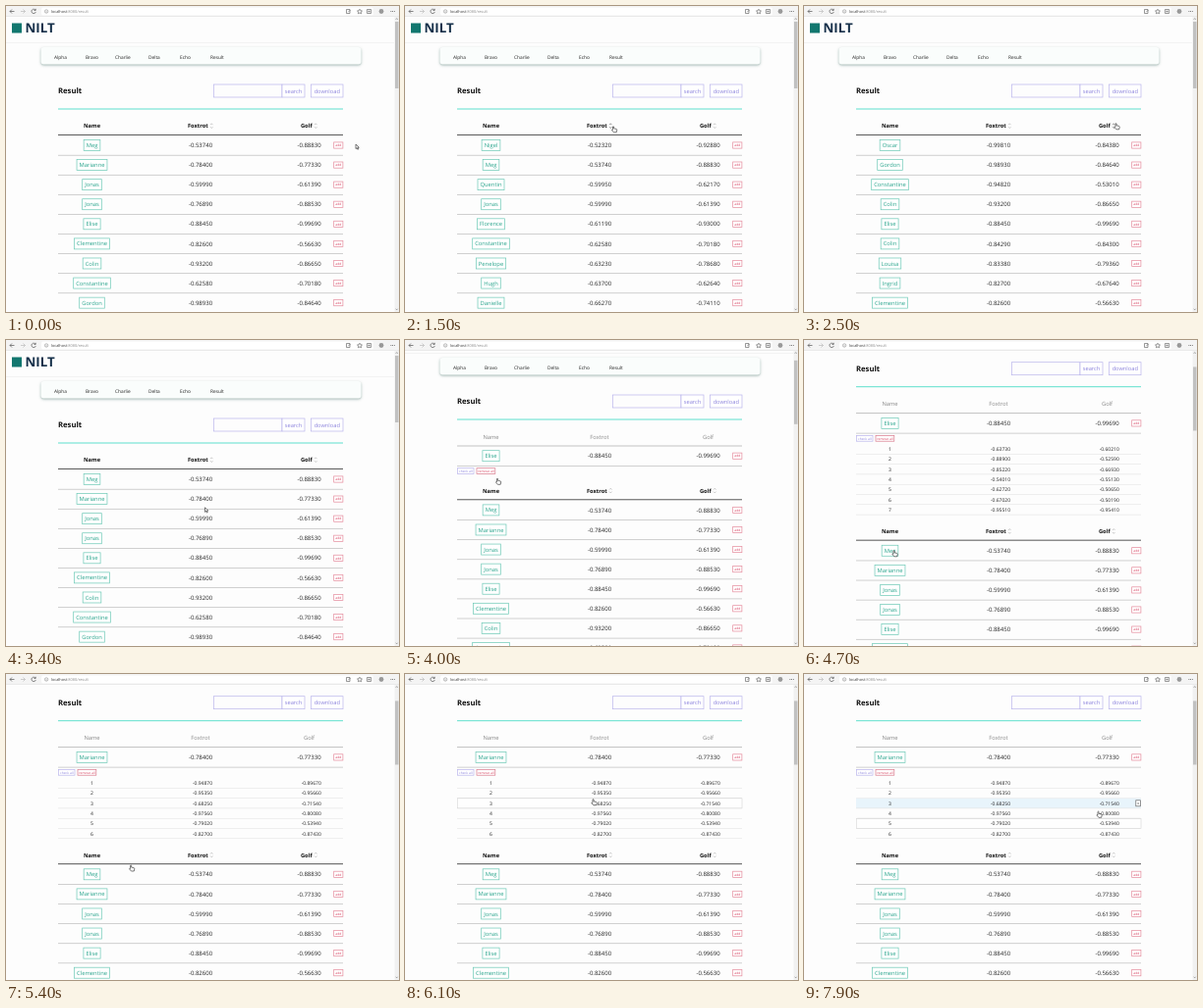
An HTML page with a canvas for the animation above (8000 ms loop, 400 px wide and 312 px high).

```html
<!DOCTYPE html>
<html lang="en">
<head>
<meta charset="utf-8">
<title>Result table</title>
<style>
html, body { margin: 0; width: 100%; height: 100%; overflow: hidden; background: #fdfdfd; }
canvas { display: block; width: 400px; height: 312px; }
</style>
</head>
<body>
<canvas id="stage"></canvas>
<script>
const W = 400, H = 312, LOOP = 8000;
const canvas = document.getElementById('stage');
const ratio = window.devicePixelRatio || 1;
canvas.width = W * ratio;
canvas.height = H * ratio;
const ctx = canvas.getContext('2d');
const FONT = '"Open Sans", "Noto Sans", sans-serif';

const LEFT = 53, RIGHT = 343, NAME_X = 87.5, FOX_X = 198, GOLF_X = 308.5;
const TEAL = '#27a38b', VIOLET = '#8c83dc', RED = '#d6405f';

const rows = `Meg 53740 88830
Marianne 78400 77330
Jonas 59990 61390
Jonas 76890 88530
Elise 88450 99690
Clementine 82600 56630
Colin 93200 86650
Constantine 62580 70180
Gordon 98930 84640
Nigel 52320 92880
Quentin 59950 62170
Florence 61190 93000
Penelope 63230 78680
Hugh 63700 62640
Danielle 66270 74110
Oscar 99810 84380
Constantine 94820 53010
Colin 84290 84300
Louisa 83380 79360
Ingrid 82700 67640`.split('\n').map(line => line.split(' '));

const pairs = text => text.split(', ').map(p => p.split(' '));
const details = {
  Elise: pairs('63730 60210, 88900 52590, 85220 66930, 54010 55130, 62720 50650, 67020 50190, 95510 95410'),
  Marianne: pairs('94870 89670, 95350 95660, 68250 71540, 97560 80080, 79020 53940, 82700 87430')
};

// Each cue: [start time, value]
const sorts = [[0, null], [1200, [1, 1]], [1900, [1, -1]], [2700, [2, 1]], [3000, [2, -1]], [3200, null]];
const picks = [[0, null], [3600, 'Elise'], [5100, 'Marianne']];
const hovers = [[0, 0], [5600, 3], [6800, 4], [7100, 5], [7400, 6], [7700, 5]];
const hands = [[0, false], [800, true], [2000, false], [2500, true], [3300, false], [3600, true]];
const icons = [[0, 0], [1000, 1], [2000, 0], [2500, 2], [3300, 0]];

const scrollPath = [[0, 0], [3700, 0], [4000, 24], [4100, 30], [4400, 57.3]];
const cursorPath = [
  [0, 356, 141], [200, 340, 149], [800, 211.5, 122.5], [1900, 211.5, 122.5],
  [2500, 317, 119.5], [3200, 317, 119.5], [3600, 88, 222], [3700, 88, 222],
  [4000, 93.5, 141], [4700, 91, 214.5], [5000, 88, 232], [5100, 88, 232],
  [5800, 178, 145], [6100, 191, 127.5], [6300, 191, 127.5], [7200, 338, 151],
  [7400, 344, 156], [7900, 299, 140]
];

function cue(list, t) {
  let value;
  for (const [start, v] of list) if (t >= start) value = v;
  return value;
}

function along(path, t, k = 1) {
  const i = path.findIndex(p => p[0] > t);
  if (i < 0) return path[path.length - 1][k];
  const a = path[i - 1], b = path[i];
  return a[k] + (b[k] - a[k]) * (t - a[0]) / (b[0] - a[0]);
}

function label(str, x, y, size, color, align = 'center', weight = 400) {
  ctx.font = `${weight} ${size}px ${FONT}`;
  ctx.textAlign = align;
  ctx.fillStyle = color;
  ctx.fillText(str, x, y + size * 0.36);
}

function fill(x, y, w, h, color) {
  ctx.fillStyle = color;
  ctx.fillRect(x, y, w, h);
}

function frame(x, y, w, h, color, line = 0.7) {
  ctx.strokeStyle = color;
  ctx.lineWidth = line;
  ctx.strokeRect(x, y, w, h);
}

function rule(y, color, h = 0.7) {
  fill(LEFT, y - h / 2, RIGHT - LEFT, h, color);
}

function stroke(d, color, line = 0.7) {
  ctx.strokeStyle = color;
  ctx.lineWidth = line;
  ctx.stroke(new Path2D(d));
}

function tag(str, x, y, w, h, size, color, border) {
  fill(x, y - h / 2, w, h, '#fff');
  frame(x, y - h / 2, w, h, border);
  label(str, x + w / 2, y, size, color);
}

function sortIcon(x, y, active) {
  const c = active ? '#555' : '#aaa';
  stroke(`M${x - 1.2} ${y - 1}l1.2-1.4 1.2 1.4M${x - 1.2} ${y + 1}l1.2 1.4 1.2-1.4`, c, 0.6);
}

function tableRow([name, fox, golf], y) {
  ctx.font = `400 5.8px ${FONT}`;
  const w = ctx.measureText(name).width + 5;
  tag(name, NAME_X - w / 2, y, w, 11, 5.8, TEAL, '#6cc9b6');
  label('-0.' + fox, FOX_X, y, 6, '#222');
  label('-0.' + golf, GOLF_X, y, 6, '#222');
  tag('add', 333.7, y, 9.2, 6.2, 3.4, RED, '#e58a9c');
  rule(y + 10.2, '#bdbdbd');
}

function siteHeader() {
  fill(6, 17.5, 10, 10, '#12776f');
  label('NILT', 19.5, 22.5, 13.3, '#16304a', 'left', 700);
  fill(0, 37.3, 395, 0.6, '#ececec');
  ctx.save();
  ctx.shadowColor = 'rgba(40,90,80,.45)';
  ctx.shadowBlur = 2.5 * ratio;
  ctx.shadowOffsetY = ratio;
  ctx.fillStyle = '#fafdfc';
  ctx.beginPath();
  ctx.roundRect(35.5, 42, 326, 17.5, 3);
  ctx.fill();
  ctx.restore();
  const links = { Alpha: 49, Bravo: 81, Charlie: 111, Delta: 145, Echo: 177, Result: 208 };
  for (const name in links) label(name, links[name], 52, 4.8, '#222', 'left');
}

function toolbar() {
  label('Result', LEFT, 86.7, 7.7, '#111', 'left', 700);
  frame(211.5, 80, 69.5, 13, '#b9b4ec');
  tag('search', 281, 86.5, 23, 13, 5.7, VIOLET, '#b9b4ec');
  tag('download', 310.5, 86.5, 32.5, 13, 5.7, VIOLET, '#b9b4ec');
  rule(105, '#5fe0cd', 1);
}

function detailRow([fox, golf], i, t) {
  const y = 168.5 + 10.3 * i, n = i + 1;
  const marked = n === 3 && t >= 6400;
  if (marked) fill(LEFT, y - 5, RIGHT - LEFT, 10, '#e8f4fb');
  rule(y + 5.1, '#dedede', 0.5);
  if (cue(hovers, t) === n) {
    ctx.save();
    ctx.shadowColor = 'rgba(0,0,0,.2)';
    ctx.shadowBlur = 1.5 * ratio;
    fill(LEFT + 0.5, y - 5, RIGHT - LEFT - 0.5, 10, marked ? '#e8f4fb' : '#fefefe');
    ctx.restore();
    frame(LEFT + 0.5, y - 5, RIGHT - LEFT - 0.5, 10, '#d8d8d8', 0.6);
  }
  label(n, NAME_X, y, 5, '#222');
  label('-0.' + fox, 200, y, 5, '#222');
  label('-0.' + golf, 310.7, y, 5, '#222');
  if (marked) tag('x', 337.8, y, 4.8, 6, 3.6, '#333', '#666');
}

function panel(name, t) {
  label('Name', NAME_X, 122.5, 5.8, '#888');
  label('Foxtrot', FOX_X, 122.5, 5.8, '#888');
  label('Golf', GOLF_X, 122.5, 5.8, '#888');
  rule(132, '#aaa');
  tableRow(rows.find(r => r[0] === name), 142.2);
  tag('check all', 53.5, 157.6, 16.5, 5.8, 3.4, VIOLET, '#b9b4ec');
  tag('remove all', 73, 157.6, 18.8, 5.8, 3.4, RED, '#d9788b');
  if (t < 4100) return 177.6;
  const list = details[name];
  list.forEach((pair, i) => detailRow(pair, i, t));
  return 179.1 + 10.45 * list.length;
}

function mainTable(top, t) {
  const icon = cue(icons, t);
  label('Name', NAME_X, top, 5.7, '#111', 'center', 700);
  label('Foxtrot', 185, top, 5.7, '#111', 'left', 700);
  label('Golf', 300, top, 5.7, '#111', 'left', 700);
  sortIcon(209.3, top, icon === 1);
  sortIcon(315.3, top, icon === 2);
  rule(top + 9.2, '#444', 0.9);
  const order = cue(sorts, t);
  const list = order
    ? [...rows].sort((a, b) => (a[order[0]] - b[order[0]]) * order[1])
    : rows;
  list.forEach((row, i) => tableRow(row, top + 19.8 + 20.08 * i));
}

function browserBar() {
  fill(0, 0, W, 10.8, '#f4f4f4');
  ctx.fillStyle = '#fff';
  ctx.beginPath();
  ctx.roundRect(36, 1.5, 338, 8, 2);
  ctx.fill();
  fill(0, 10.4, W, 0.5, '#dcdcdc');
  stroke('M8.5 5.5H4M6 3.5L4 5.5l2 2', '#555');
  stroke('M15 5.5h4.5M17.5 3.5l2 2-2 2', '#bbb');
  stroke('M30 4.2A2.2 2.2 0 1 0 30.3 6M30.2 2.8v1.7h-1.7', '#555');
  stroke('M42.8 5.5a1.7 1.7 0 1 0-3.4 0a1.7 1.7 0 1 0 3.4 0M41.1 5.2v1.2', '#777', 0.5);
  label('localhost', 46, 5.6, 3.9, '#333', 'left');
  const x = 46 + ctx.measureText('localhost').width;
  label(':8080/result', x, 5.6, 3.9, '#888', 'left');
  stroke('M346.5 3.5h3.5v4h-3.5zM348.5 6l2-2', '#555', 0.6);
  stroke('M360 3.2l.8 1.5 1.7.2-1.2 1.2.3 1.7-1.6-.8-1.6.8.3-1.7-1.2-1.2 1.7-.2z', '#555', 0.6);
  stroke('M367.5 3.5h4v4h-4zM369.5 4.5v2M368.5 5.5h2', '#555', 0.6);
  ctx.fillStyle = '#999';
  ctx.beginPath();
  ctx.arc(382, 5.5, 2.4, 0, 7);
  ctx.fill();
  for (let i = 0; i < 3; i++) fill(391.5 + i * 1.7, 5.2, 0.8, 0.8, '#444');
}

function scrollbar(scroll, open) {
  fill(395.5, 10.8, 4.5, H - 10.8, '#f1f1f1');
  fill(396, 16 + scroll * 0.2, 3.5, open ? 65 : 68, '#c1c1c1');
  stroke('M396.7 13.8l1-1.2 1 1.2M396.7 308.7l1 1.2 1-1.2', '#777', 0.6);
}

function cursor(x, y, hand) {
  ctx.save();
  ctx.translate(x, y);
  const shape = new Path2D(hand
    ? 'M0 .5Q.6-.3 1.1 .5V2.4L3.6 2.9Q4.3 3.1 4.2 4L3.7 6.3H.9L-1 4.1Q-1 3.2 0 3.7Z'
    : 'M0 0V4.6L1.1 3.6 1.9 5.3 2.7 4.9 1.9 3.3H3.3Z');
  ctx.fillStyle = '#fff';
  ctx.fill(shape);
  ctx.strokeStyle = '#222';
  ctx.lineWidth = 0.6;
  ctx.stroke(shape);
  ctx.restore();
}

function draw(t) {
  const scroll = along(scrollPath, t);
  const pick = cue(picks, t);
  ctx.setTransform(ratio, 0, 0, ratio, 0, 0);
  ctx.textRendering = 'geometricPrecision';
  fill(0, 0, W, H, '#fdfdfd');
  ctx.save();
  ctx.translate(0, -scroll);
  siteHeader();
  toolbar();
  mainTable(pick ? panel(pick, t) : 122.2, t);
  ctx.restore();
  scrollbar(scroll, pick);
  browserBar();
  cursor(along(cursorPath, t, 1), along(cursorPath, t, 2), cue(hands, t));
}

const begin = performance.now();
function tick() {
  const t = (performance.now() - begin) % LOOP;
  draw(Math.floor(t / 100) * 100);
  requestAnimationFrame(tick);
}
tick();
</script>
</body>
</html>
```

........

EXERCISE GOAL:
The answer should consist of every line above in which "size" appears.

SOLUTION:
function label(str, x, y, size, color, align = 'center', weight = 400) {
  ctx.font = `${weight} ${size}px ${FONT}`;
  ctx.fillText(str, x, y + size * 0.36);
function tag(str, x, y, w, h, size, color, border) {
  label(str, x + w / 2, y, size, color);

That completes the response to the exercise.